The advertisement watchdog, Advertising Standards Authority (ASA) recently banned TV advertisements of Ryanair and LastMinute.com for misleading their customers to buy flight tickets and holiday packages, by making false promises. Two separate advertisements of the two companies forced several people to lodge separate complaints against both of them.
The Ryanair TV advert in question was seen in October 2016, where the ad breached three of the broadcasting rules. The text on the screen was the most controversial one, where the text ‘Summer 2017 on sale now’ could be seen immediately after ‘Fly from £19.99’, even though the airline did not mention that the offer was not applicable for the summer flights.
The CEO of the airline, Michael O’Leary informed that the text ‘Summer 2017’ appeared at the end of the ad, separately. He also informed that they also added a disclaimer on-screen, stating that the offer is applicable for the flights before April 2017.
According to ASA, the text of the advert was ‘ambiguous’ and the customers could easily think that the summer flights were available in exchange of fares starting from £19.99.
ASA informed that while they noted that the £19.99 offer was qualified by small text stating the start and end dates for the promotion, they considered that, given the conjunction of the offer with the claim ‘Summer 2017 on sale now’, the qualification was not sufficiently prominent to correct the overall impression that summer 2017 flights were included in the sale.
Similarly, the advertisement of LastMinute.com, which got published on their website in September, 2016, promised ‘£569 Price per person Flight + hotel’ to their customers.
After a traveller tried to book the package from the website and was asked to pay additional £70.77 as the advertised price was unavailable, she decided to lodge a complaint to ASA.

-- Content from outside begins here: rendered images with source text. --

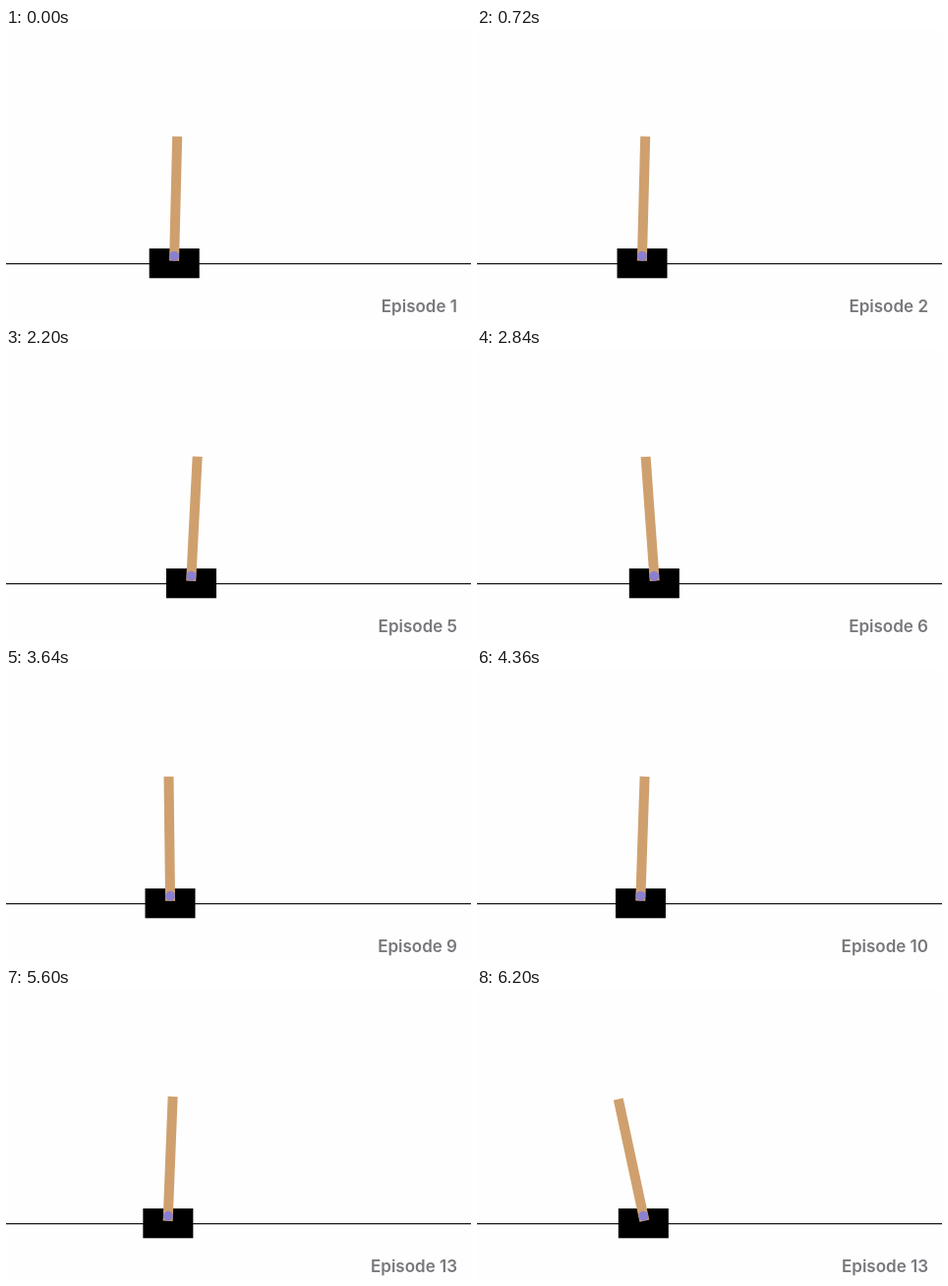
An HTML page for the animation above (7000 ms loop, 473 by 298 pixels).

```html
<!DOCTYPE html>
<html lang="en">
<head>
<meta charset="utf-8">
<title>Cart pole</title>
<style>
  html, body { margin: 0; width: 100%; height: 100%; overflow: hidden; background: #fefefe; }
  svg { display: block; width: 473px; height: 298px; }
  text { font: 600 17px Inter, sans-serif; fill: #79777c; text-anchor: end; }
</style>
</head>
<body>
<svg viewBox="0 0 473 298">
  <rect width="473" height="298" fill="#fefefe"/>
  <rect y="240" width="473" height="1.2" fill="#111"/>
  <g id="cart">
    <rect x="-25.5" y="225" width="51" height="30.3" fill="#000"/>
    <g id="pole">
      <rect x="-5" y="110.7" width="10" height="127" fill="#cfa06e"/>
      <circle cy="232.7" r="5" fill="#8a80d0"/>
    </g>
  </g>
  <text id="label" x="459" y="290"></text>
</svg>
<script>
const LOOP = 7000, STEP = 40, HINGE = 232.7;

// One row per episode; each key is [time ms, cart x, pole angle in degrees].
const episodes = [
  [[0, 171.2, 1.4], [240, 158, 4], [480, 136, 12]],
  [[520, 173, -1], [720, 168, 1.5], [960, 154.5, 12]],
  [[1000, 172, 1], [1160, 175, 0.5], [1320, 182.3, -2.8], [1440, 190, -11]],
  [[1480, 168, -1], [1640, 163, 1], [1840, 168, -12]],
  [[1880, 172, 2], [2040, 181, 1], [2200, 188.5, 2.9], [2360, 184, 12]],
  [[2400, 173, 1], [2640, 174, 0.5], [2840, 180.3, -4.1], [2960, 185, -11]],
  [[3000, 170, 1], [3120, 166.5, 4], [3280, 166, 12]],
  [[3320, 172, -1], [3480, 179, -5], [3600, 184, -12]],
  [[3640, 167, -0.7], [3840, 165, 2], [4120, 176, -12]],
  [[4160, 174, 0], [4440, 164, 3], [4920, 154.5, 12]],
  [[4960, 169.7, 0.4], [5040, 169.2, 0.75], [5240, 158, 12]],
  [[5280, 172, -1], [5480, 178, -12]],
  [[5520, 171, 1], [5720, 156, 4], [5800, 152, 4.5], [6080, 171, -7], [6200, 169.3, -12.1]]
];

const cart = document.getElementById("cart");
const pole = document.getElementById("pole");
const label = document.getElementById("label");

function slope(keys, i, col) {
  const a = keys[Math.max(i - 1, 0)];
  const b = keys[Math.min(i + 1, keys.length - 1)];
  return (b[col] - a[col]) / (b[0] - a[0]);
}

// Cubic Hermite curve through the keys, held after the last one.
function sample(keys, t, col) {
  const last = keys.length - 1;
  if (t >= keys[last][0]) return keys[last][col];
  let i = 0;
  while (t >= keys[i + 1][0]) i++;
  const a = keys[i], b = keys[i + 1];
  const d = b[0] - a[0], u = (t - a[0]) / d, v = 1 - u;
  return v * v * (1 + 2 * u) * a[col] + u * u * (3 - 2 * u) * b[col]
    + u * v * d * (v * slope(keys, i, col) - u * slope(keys, i + 1, col));
}

function draw(ms) {
  const t = Math.floor((ms % LOOP) / STEP) * STEP;
  let n = episodes.length - 1;
  while (episodes[n][0][0] > t) n--;
  const x = sample(episodes[n], t, 1);
  const angle = sample(episodes[n], t, 2);
  cart.setAttribute("transform", `translate(${x.toFixed(2)} 0)`);
  pole.setAttribute("transform", `rotate(${angle.toFixed(2)} 0 ${HINGE})`);
  label.textContent = "Episode " + (n + 1);
}

const start = performance.now();
function tick() {
  draw(performance.now() - start);
  requestAnimationFrame(tick);
}
tick();
</script>
</body>
</html>
```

ASA informed that approximately an hour after making a booking request for the package at the quoted price, the complainant was informed that the price had increased and they would need to pay an additional sum of £70.77 in order to maintain the booking.